Problem:
Answer with nothing except the number of lines in the listing that include the word "ramp".

-- Records for this exercise follows --

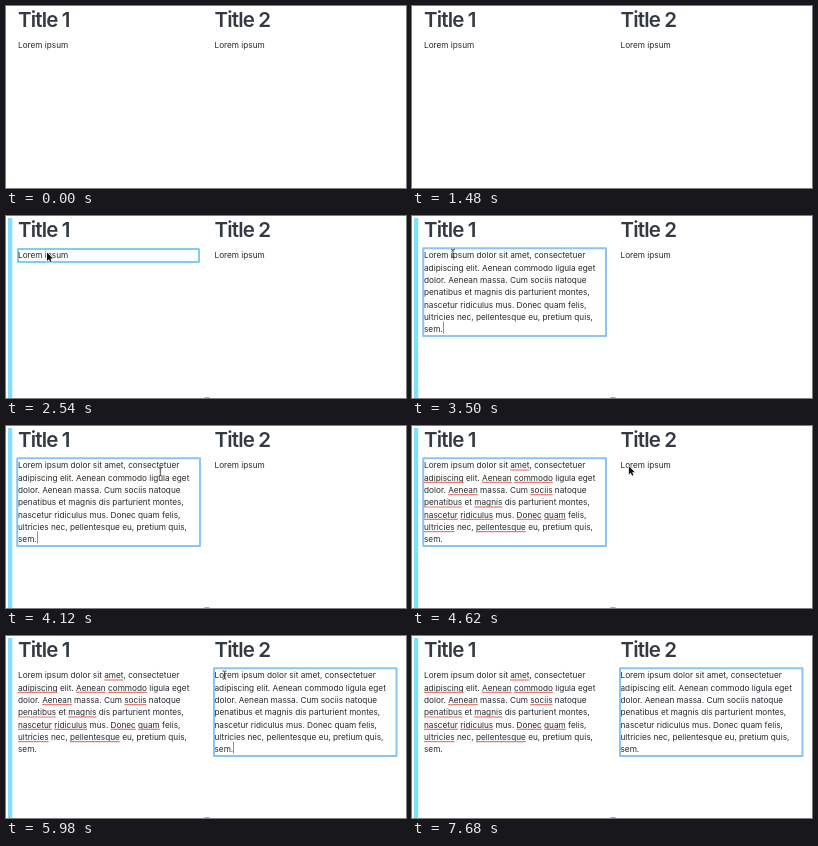
An HTML page with a canvas for the animation above (8000 ms loop, 400 by 182 pixels).

```html
<!DOCTYPE html>
<html lang="en">
<head>
<meta charset="utf-8">
<title>Inline text editing</title>
<style>
  html, body { margin: 0; width: 100%; height: 100%; overflow: hidden; background: #fff; }
  canvas { display: block; width: 400px; height: 182px; }
</style>
</head>
<body>
<canvas id="stage" width="400" height="182"></canvas>
<script>
const ctx = document.getElementById('stage').getContext('2d');
const LOOP = 8000;
const LINE = 12.33;
const BASE = 42.2;
const SANS = 'Inter, "Open Sans", sans-serif';
const CYAN = '#4fc0ee';
const FOCUS = '#8ac4f4';

const SHORT = ['Lorem ipsum'];
const LONG = [
  'Lorem ipsum dolor sit amet, consectetuer',
  'adipiscing elit. Aenean commodo ligula eget',
  'dolor. Aenean massa. Cum sociis natoque',
  'penatibus et magnis dis parturient montes,',
  'nascetur ridiculus mus. Donec quam felis,',
  'ultricies nec, pellentesque eu, pretium quis,',
  'sem.'
];
const MISSPELT = new Set(('amet adipiscing Aenean commodo sociis penatibus magnis ' +
  'nascetur ridiculus Donec quam ultricies pellentesque').split(' '));

const columns = [
  { x: 12, title: 'Title 1', box: [11.2, 194], focus: 2680, select: 2780, paste: 3500,
    blur: 4960, spell: 4400, caretOff: [[4140, 4680]] },
  { x: 208.5, title: 'Title 2', box: [208, 390.5], focus: 4960, select: 5040, paste: 5780,
    blur: Infinity, spell: Infinity, caretOff: [[6560, 7120], [7680, LOOP]] }
];

// time, x, y of the pointer's hot spot
const path = [
  [1480, 112, 184], [1620, 78, 92], [1860, 41, 32], [2060, 41, 36],
  [3960, 41, 38], [4120, 154, 46], [4300, 208, 46], [4680, 218.5, 39],
  [6120, 218.5, 39], [6540, 318, 64], [6600, 322, 65], [6900, 402, 84]
];

const ramp = (t, from, to) => Math.min(1, Math.max(0, (t - from) / (to - from)));
const within = (t, from, to) => t >= from && t < to;

function pointerAt(t) {
  for (let i = 1; i < path.length; i++) {
    const [t0, x0, y0] = path[i - 1], [t1, x1, y1] = path[i];
    if (within(t, t0, t1)) {
      const k = (t - t0) / (t1 - t0);
      return [x0 + (x1 - x0) * k, y0 + (y1 - y0) * k];
    }
  }
  return null;
}

function withAlpha(alpha, draw) {
  if (alpha <= 0) return;
  ctx.save();
  ctx.globalAlpha = alpha;
  draw();
  ctx.restore();
}

function bar(x) {
  const width = 4.5;
  ctx.save();
  ctx.beginPath();
  ctx.rect(x, 2, width, 180);
  ctx.clip();
  ctx.fillStyle = '#7cdcfb';
  ctx.fillRect(x, 2, width, 180);
  ctx.strokeStyle = 'rgba(255,255,255,.22)';
  ctx.lineWidth = 1;
  ctx.beginPath();
  for (let y = 0; y < 190; y += 4) {
    ctx.moveTo(x, y + width);
    ctx.lineTo(x + width, y);
  }
  ctx.stroke();
  ctx.restore();
}

function rowOutline() {
  bar(2);
  bar(198.5);
  ctx.fillStyle = '#4ccdf7';
  ctx.fillRect(5.5, 2, 1, 180);
  ctx.fillRect(199, 2, 1, 180);
  ctx.strokeStyle = '#a6e8fc';
  ctx.lineWidth = 1;
  ctx.setLineDash([4, 3]);
  ctx.beginPath();
  ctx.moveTo(3, 2);
  ctx.lineTo(397.5, 2);
  ctx.lineTo(397.5, 182);
  ctx.stroke();
}

function ring([left, right], top, rows, color, width) {
  ctx.strokeStyle = color;
  ctx.lineWidth = width;
  ctx.lineJoin = 'round';
  ctx.strokeRect(left, top, right - left, 33.7 - top + rows * LINE);
}

function outlines(col, index, rows, t) {
  if (index === 0 && t < col.focus) {
    withAlpha(ramp(t, 2320, 2520), () => ring([12, 193], 33, 1, CYAN, 1.5));
  }
  if (!within(t, col.focus, col.blur)) return;
  const settle = ramp(t, col.focus + 100, col.paste);
  withAlpha(ramp(t, col.focus - 60, col.focus + 100), () => ring(col.box, 32.2, rows, FOCUS, 2));
  withAlpha(1 - settle, () => ring(col.box, 32.2, rows, CYAN, 2.4));
}

function underline(line, x, y) {
  ctx.strokeStyle = '#e8796e';
  ctx.lineWidth = 1.2;
  for (const { 0: word, index } of line.matchAll(/\w+/g)) {
    if (!MISSPELT.has(word)) continue;
    const start = x + ctx.measureText(line.slice(0, index)).width;
    ctx.beginPath();
    ctx.moveTo(start, y);
    ctx.lineTo(start + ctx.measureText(word).width, y);
    ctx.stroke();
  }
}

function drawColumn(col, index, t) {
  const lines = t >= col.paste ? LONG : SHORT;
  ctx.font = `600 20.5px ${SANS}`;
  ctx.letterSpacing = '-0.85px';
  ctx.fillStyle = '#343a43';
  ctx.fillText(col.title, col.x, 21.4);

  outlines(col, index, lines.length, t);

  ctx.font = `400 8.22px ${SANS}`;
  ctx.letterSpacing = '0px';
  if (within(t, col.select, col.paste)) {
    ctx.fillStyle = '#b3d5fb';
    ctx.fillRect(col.x, 34, ctx.measureText(SHORT[0]).width, 11);
  }
  lines.forEach((line, i) => {
    const y = BASE + i * LINE;
    ctx.fillStyle = '#25292e';
    ctx.fillText(line, col.x, y);
    if (t >= col.spell) underline(line, col.x, y + 1.8);
  });

  const hidden = col.caretOff.some(([from, to]) => within(t, from, to));
  if (within(t, col.paste, col.blur) && !hidden) {
    const end = col.x + ctx.measureText(LONG[6]).width;
    ctx.fillStyle = '#777';
    ctx.fillRect(Math.round(end), 105.5, 0.8, 12);
  }
}

function arrow(x, y) {
  const shape = [[0, 0], [0, 8.4], [1.9, 6.7], [3.2, 9.6], [4.6, 9], [3.3, 6.2], [5.9, 6.1]];
  ctx.beginPath();
  shape.forEach(([dx, dy]) => ctx.lineTo(x + dx, y + dy));
  ctx.closePath();
  ctx.lineJoin = 'round';
  ctx.lineWidth = 1.2;
  ctx.strokeStyle = '#fff';
  ctx.stroke();
  ctx.fillStyle = '#111';
  ctx.fill();
}

function beam(x, y) {
  ctx.strokeStyle = '#333';
  ctx.lineWidth = 0.9;
  ctx.beginPath();
  for (const side of [-1.8, 1.8]) {
    ctx.moveTo(x + side, y - 4.2);
    ctx.quadraticCurveTo(x, y - 4.2, x, y - 2.8);
    ctx.moveTo(x + side, y + 4.2);
    ctx.quadraticCurveTo(x, y + 4.2, x, y + 2.8);
  }
  ctx.moveTo(x, y - 2.8);
  ctx.lineTo(x, y + 2.8);
  ctx.stroke();
}

function drawPointer(t) {
  const spot = pointerAt(t);
  if (!spot) return;
  const [x, y] = spot;
  const editing = within(t, 2900, 4960) && x < 194 || t >= 5200 && x < 391;
  (editing ? beam : arrow)(x, y);
}

function draw(t) {
  ctx.fillStyle = '#fff';
  ctx.fillRect(0, 0, 400, 182);
  withAlpha(ramp(t, 1560, 1700) * (1 - ramp(t, 2320, 2520)), rowOutline);
  withAlpha(ramp(t, 2320, 2400), () => {
    bar(2);
    ctx.fillStyle = '#aaa';
    ctx.fillRect(198.5, 181, 5, 1);
  });
  columns.forEach((col, i) => drawColumn(col, i, t));
  drawPointer(t);
}

const start = performance.now();
function tick() {
  draw((performance.now() - start) % LOOP);
  requestAnimationFrame(tick);
}
tick();
</script>
</body>
</html>
```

-- Records for this exercise concluded --

Answer for this exercise:
6